“To be honest, the game plan was [that] we had to be last to take on the top seed team,” explained Lee as he held the Dolly Vardes championship trophy, named for an all-Black female softball team in Philadelphia in 1867. “I told the girls that we could make history — we could be the first team ever to be a low seed and come back and win it.”
Atlanta played .500 ball, losing their first four games and then winning their last four, defeating both unbeaten Santo Domingo and then Houston in the finals.
LaKaylin Lee, Lee’s daughter, was the team’s only pitcher, but she didn’t pitch until Tuesday and won Atlanta’s three most important games: two elimination games and the title game. “She pitched great,” noted her father. “I think she pitched 21 innings without a walk. That’s unreal.”
“I’ve won seven tournaments before, but this is the best one I’d ever won,” declared the Atlanta manager.
Except for catcher Nichole Lyday, Atlanta was an all-Black team.
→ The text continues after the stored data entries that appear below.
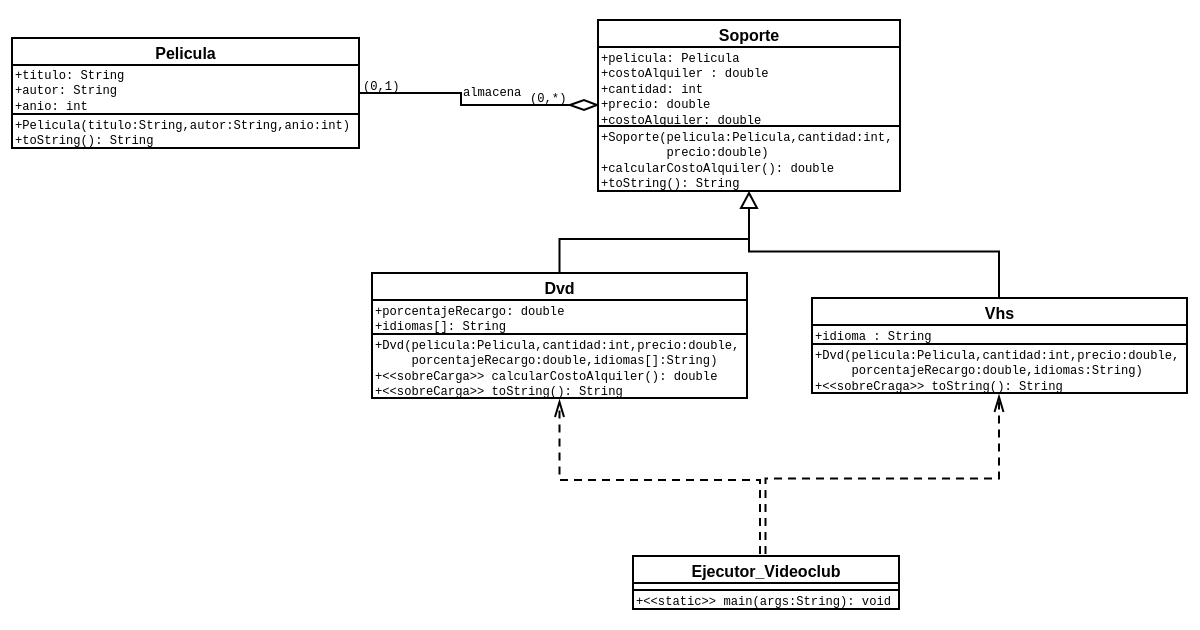
<!DOCTYPE html>
<html lang="es">
<head>
<meta charset="utf-8">
<title>Diagrama de clases: videoclub</title>
<style>
:root {
  --paper: #fff;
  --ink: #000;
  --sans: "Liberation Sans", Arial, sans-serif;
  --mono: "Liberation Mono", "Courier New", monospace;
}
* { box-sizing: border-box; margin: 0; padding: 0; }
html, body { width: 1200px; height: 630px; overflow: hidden; background: var(--paper); }
.diagram { position: relative; width: 1200px; height: 630px; color: var(--ink); font: 12.15px/15.4px var(--mono); }
.connectors { position: absolute; left: 0; top: 0; fill: none; stroke: var(--ink); stroke-width: 2; }
.connectors .head { fill: var(--paper); }
.connectors .dashed { stroke-dasharray: 8 6; }
.connectors text { fill: var(--ink); stroke: none; font: 12.15px var(--mono); }

.class { position: absolute; display: flex; flex-direction: column; border: 2px solid var(--ink); background: var(--paper); }
.class h2 { flex: none; height: 27px; padding-top: 4px; border-bottom: 2px solid var(--ink); font: bold 16px/21px var(--sans); text-align: center; }
.class ul { list-style: none; padding: 4px 0 0 2px; white-space: nowrap; }
.attributes { flex: none; height: var(--attributes); border-bottom: 2px solid var(--ink); }
.methods { flex: 1; min-height: 0; }
.methods span { display: block; padding-left: var(--indent); }

.pelicula { left: 11px; top: 37px; width: 349px; height: 112px; --attributes: 49px; }
.pelicula .attributes { padding-top: 3px; }
.soporte { left: 597px; top: 19px; width: 304px; height: 173px; --attributes: 79px; --indent: 9ch; }
.dvd { left: 371px; top: 272px; width: 377px; height: 127px; --attributes: 34px; --indent: 5ch; }
.vhs { left: 811px; top: 297px; width: 377px; height: 97px; --attributes: 19px; --indent: 5ch; }
.ejecutor { left: 632px; top: 555px; width: 268px; height: 55px; --attributes: 7px; }
</style>
</head>
<body>
<main class="diagram">
  <svg class="connectors" width="1200" height="630" viewBox="0 0 1200 630">
    <g class="aggregation">
      <polyline points="359,93 461,93 461,105 570,105"/>
      <polygon class="head" points="570,105 584,100 597,105 584,110"/>
      <text x="363" y="90">(0,1)</text>
      <text x="463" y="96">almacena</text>
      <text x="530" y="102">(0,*)</text>
    </g>
    <g class="inheritance">
      <polyline points="749,208 749,239 559.5,239 559.5,273"/>
      <polyline points="749,208 749,251.5 999,251.5 999,298"/>
      <polygon class="head" points="749,193 757,208 741,208"/>
    </g>
    <g class="dependency">
      <polyline class="dashed" points="760,554 760,480 559.5,480 559.5,403"/>
      <polyline points="555,417 559.5,402 564,417"/>
      <polyline class="dashed" points="765.5,554 765.5,478.5 999,478.5 999,398"/>
      <polyline points="994.5,412 999,397 1003.5,412"/>
    </g>
  </svg>

  <section class="class pelicula">
    <h2>Pelicula</h2>
    <ul class="attributes">
      <li>+titulo: String</li>
      <li>+autor: String</li>
      <li>+anio: int</li>
    </ul>
    <ul class="methods">
      <li>+Pelicula(titulo:String,autor:String,anio:int)</li>
      <li>+toString(): String</li>
    </ul>
  </section>

  <section class="class soporte">
    <h2>Soporte</h2>
    <ul class="attributes">
      <li>+pelicula: Pelicula</li>
      <li>+costoAlquiler : double</li>
      <li>+cantidad: int</li>
      <li>+precio: double</li>
      <li>+costoAlquiler: double</li>
    </ul>
    <ul class="methods">
      <li>+Soporte(pelicula:Pelicula,cantidad:int,<span>precio:double)</span></li>
      <li>+calcularCostoAlquiler(): double</li>
      <li>+toString(): String</li>
    </ul>
  </section>

  <section class="class dvd">
    <h2>Dvd</h2>
    <ul class="attributes">
      <li>+porcentajeRecargo: double</li>
      <li>+idiomas[]: String</li>
    </ul>
    <ul class="methods">
      <li>+Dvd(pelicula:Pelicula,cantidad:int,precio:double,<span>porcentajeRecargo:double,idiomas[]:String)</span></li>
      <li>+&lt;&lt;sobreCarga&gt;&gt; calcularCostoAlquiler(): double</li>
      <li>+&lt;&lt;sobreCarga&gt;&gt; toString(): String</li>
    </ul>
  </section>

  <section class="class vhs">
    <h2>Vhs</h2>
    <ul class="attributes">
      <li>+idioma : String</li>
    </ul>
    <ul class="methods">
      <li>+Dvd(pelicula:Pelicula,cantidad:int,precio:double,<span>porcentajeRecargo:double,idiomas:String)</span></li>
      <li>+&lt;&lt;sobreCraga&gt;&gt; toString(): String</li>
    </ul>
  </section>

  <section class="class ejecutor">
    <h2>Ejecutor_Videoclub</h2>
    <ul class="attributes"></ul>
    <ul class="methods">
      <li>+&lt;&lt;static&gt;&gt; main(args:String): void</li>
    </ul>
  </section>
</main>
</body>
</html>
Except for two Blacks, Houston was an all-Latina squad.
Major League Baseball Community Affairs Vice President Thomas Brasuell pointed out, “We are probably not that far away that maybe we will get an all-Native American team, [because] there are some Native American teams in the junior program.”
Thanks to the Twins, etc.
Brasuell, who has been at all 20 RBI World Series events, told the MSR, “Each one had something different to offer. But in terms of overall running the event, from staff support, the facilities and everything, [the Twins organization] have been the best.”
“Part of the unsung people are all of the volunteers that helped, and some of the guys like Bill Oliver, who was over [at Dunning] making sure water and Gatorade is there,” added White on thrice hosting the event. “It’s been a good run for everybody involved here in the Twin Cities.”
RBI best moments
Loudest cheering fans: Atlanta, led by Danika Stevens’ mom.
Best consistent smile: Atlanta’s Tia Bolden.
Best catch: Kayla Cato of Atlanta, who stretched high and caught a screaming liner at first base in last Wednesday’s title game. She was named MVP.
Strangest scene: Two interpreters were needed as Santo Domingo coaches [the team didn’t speak English] argued with the umpires on whether or not an Atlanta player touched the plate in their eventual loss to the eventual champions.
“The cheering from the teams, the coaches and the staff, and a lot of enthusiastic parents — I think overall it was a great event,” surmised Brasuell.
Seemingly the RBI folk also appreciated that at least one local newspaper was there from start to finish. “We are going to miss you,” said Atlanta’s Richard Lee to the MSR.
Charles Hallman welcomes reader responses to firstname.lastname@example.org.